This unnamed crater lies near the lunar module. Again, the object in the foreground is the 35mm stereo close-up camera. Said Aldrin: "Once [we] settled on the surface, the dust settled immediately and we had an excellent view of the area surrounding the LM. We saw a crater surface, pockmarked with craters up to 15, 20, 30 feet, and many smaller craters down to a diameter of 1 foot and, of course, the surface was very fine-grained. There were a surprising number of rocks of all sizes."
"Magnificent desolation" is the phrase Aldrin used to sum up the lunar landscape. "I was struck by the contrast between the starkness of the shadows and the desertlike barrenness of the rest of the surface. It ranged from dusty gray to light tan and was unchanging except for one startling sight: our LM sitting there with its black, silver, and bright yellow-orange thermal coating shining brightly."
At Mission Control in Houston, a geologist pores over seismometer tracings sent from Apollo 11's passive seismic experiments package. Designed to measure meteoroid impacts and moonquakes, the gear was exquisitely sensitive, even registering Aldrin's and Armstrong's footsteps and objects that they tossed onto the surface.
The astronauts often had their heads down getting work done, but there was much to recommend looking up every once in awhile.
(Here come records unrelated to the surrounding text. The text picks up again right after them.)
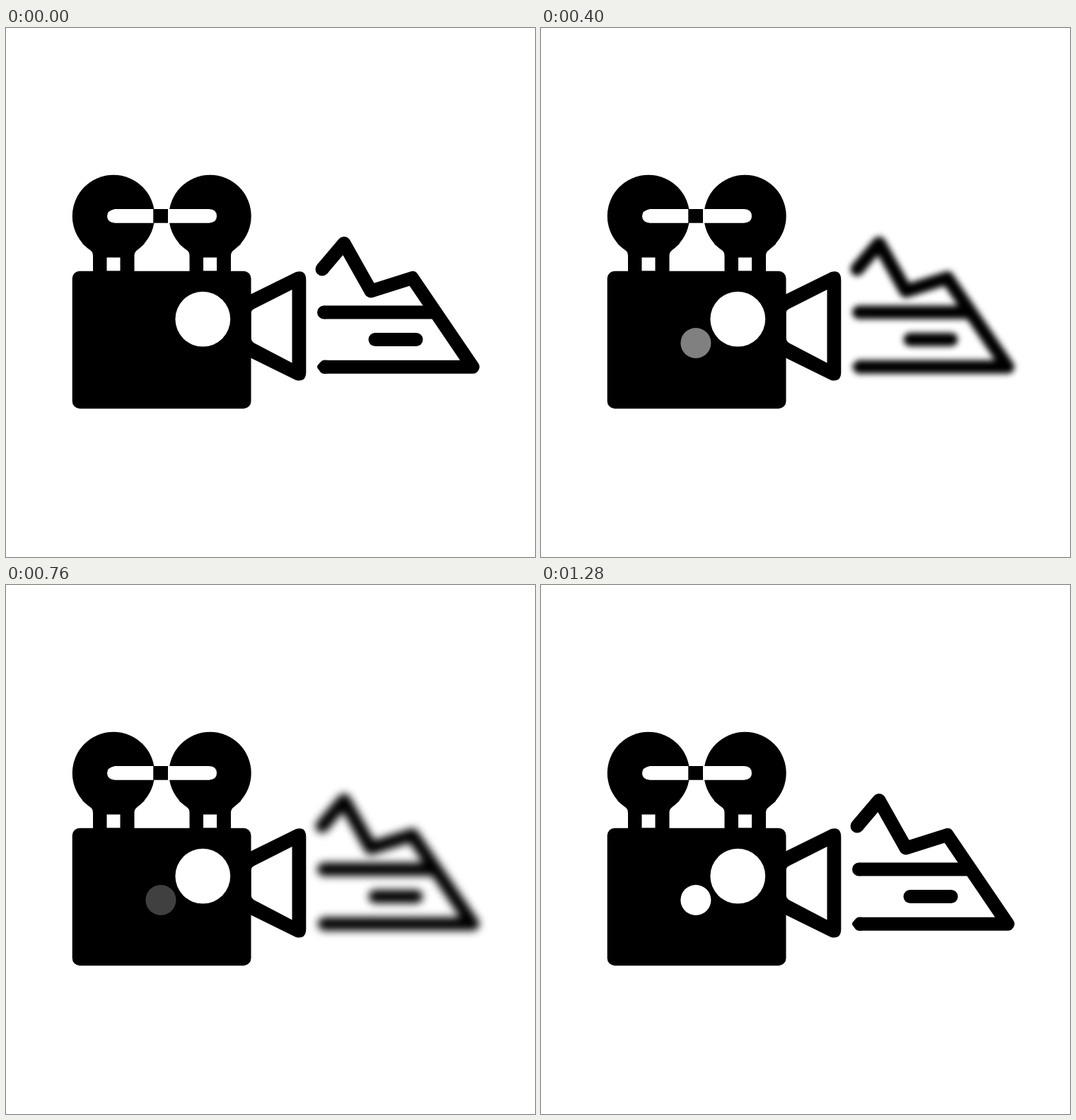
Write an HTML page that moves like this. It is 748 px wide and 748 px high and loops after 2000 ms.

```html
<!DOCTYPE html>
<html lang="en">
<head>
<meta charset="utf-8">
<title>Film camera</title>
<style>
  html, body { margin: 0; width: 100%; height: 100%; overflow: hidden; background: #fff; }
  svg { display: block; width: 100vw; height: 100vh; }
  .line { fill: none; stroke: #000; stroke-width: 19; stroke-linejoin: round; }
</style>
</head>
<body>
<svg viewBox="0 0 748 748">
  <defs>
    <filter id="soft" filterUnits="userSpaceOnUse" x="415" y="274" width="278" height="235" color-interpolation-filters="sRGB">
      <feGaussianBlur id="blur" stdDeviation="0"/>
    </filter>
    <g id="reel">
      <circle cx="152" cy="266" r="58.2"/>
      <path d="M117 312Q123 316 123 322V346H181.500V322Q181.500 317 185 314.500L196 305L152 280L108 305Z"/>
      <path fill="#fff" d="M142.500 324.500H161.500V343.500H142.500Z"/>
    </g>
  </defs>

  <g id="scene">
    <path class="line" d="M447 341L478 304.500L516 372L574.500 353.500L660 479.300H449"/>
    <path class="line" d="M447 341h.01M449.500 402h.01" stroke-linecap="round"/>
    <path class="line" d="M449.500 402H604"/>
    <path class="line" d="M522 440.500H580" stroke-linecap="round"/>
    <path d="M454 469.800H449Q447 469.800 445 472L440.500 477Q439.500 479 440.500 481L445 487Q446.500 488.800 449 488.800H454Z"/>
  </g>

  <use href="#reel"/>
  <use href="#reel" x="136.500"/>
  <path fill="#fff" d="M208.500 256H154Q143 258 143 266Q143 274.500 154 275.700H208.500ZM229 256H287Q298 256.500 298 266Q298 275 287 275.700H229Z"/>
  <path d="M208.500 256H229V275.700H208.500Z"/>
  <rect x="93.700" y="343.700" width="252.800" height="194.500" rx="10.500"/>
  <path fill-rule="evenodd" d="M345 377L410 345Q424 341 424.300 356V487Q424 501 410 498L345 466ZM404.500 370L351 397Q346.500 399 346.500 404V437Q346.500 443 351 445.500L404.500 473.500Z"/>
  <circle cx="278.300" cy="411.700" r="38.900" fill="#fff"/>
  <circle id="lamp" cx="218.900" cy="445.500" r="21.500" fill="#fff" opacity="0"/>
</svg>
<script>
  const LOOP = 2000, STEP = 40;
  // [step, value] pairs, linear in between
  const lampKeys = [[0, 0], [4, 1], [8, 0], [12, 1], [18, 0], [22, 1], [28, 0], [32, 1]];
  const blurKeys = [[0, 0], [6, 8.2], [14, 0], [17, 5.7], [18, 6], [22, 4.8], [25, 0]];

  const scene = document.getElementById('scene');
  const blur = document.getElementById('blur');
  const lamp = document.getElementById('lamp');

  function valueAt(keys, s) {
    const i = keys.findIndex(k => k[0] > s);
    if (i < 0) return keys[keys.length - 1][1];
    const [s0, v0] = keys[i - 1], [s1, v1] = keys[i];
    return v0 + (v1 - v0) * (s - s0) / (s1 - s0);
  }

  const start = performance.now();

  function draw() {
    const time = Math.max(0, performance.now() - start) % LOOP;
    const step = Math.floor(time / STEP);
    const sigma = valueAt(blurKeys, step);
    lamp.setAttribute('opacity', valueAt(lampKeys, step));
    blur.setAttribute('stdDeviation', sigma);
    scene.setAttribute('filter', sigma > 0 ? 'url(#soft)' : 'none');
    requestAnimationFrame(draw);
  }
  draw();
</script>
</body>
</html>
```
The Apollo 11 crew got this view of the solar corona around the moon as their spacecraft closed in on its insertion into lunar orbit.
On the ladder of the lunar module--the lower portion of which remained on the moon--is this plaque commemorating the Apollo 11 landing. It reads "Here men from the planet Earth first set foot upon the moon, July 1969, A.D. We came in peace for all mankind." It was signed by the three members of the Apollo 11 crew and by U.S. President Richard Nixon.
There may not have been a lot to see on the moon, but what was there got intense scrutiny. This stereoscopic view (it's in color, by the way) is of a stone, embedded in the lunar surface, that's about 2.5 inches long. The 35mm stereo close-up camera used by the Apollo 11 crew was designed to yield a high resolution in a small area, and was mounted on a walking stick.
The astronauts brought some moon rocks and lunar soil with them back to Earth. This container is being delivered to the Lunar Receiving Laboratory at the Manned Spacecraft Center in Houston on July 25, 1969.
Behold a moon rock. These ordinary-looking rocks were objects of intense fascination for the public as well as for the scientists who actually got to scrutinize them. NASA described this one at the time as "a granular, fine-grained, mafic (iron magnesium rich) rock...[that] appears similar to several igneous rock types found on Earth."
This is a micrograph of a lunar sample. NASA breaks down the colors this way: "The light blue and white mineral is plagioclase. The black is ilmenite, and the blue and/or green and/or orange and/or yellow and/or red mineral is pyroxene. The large pyroxene is a phenocryst that had been partially resorbed."
Plant life grows in aseptic cultures to which finely ground lunar material was added, in the upper row of containers. The cultures in the lower row were untreated. The plant material in the cultures was liverwort, in this photo from September 1969.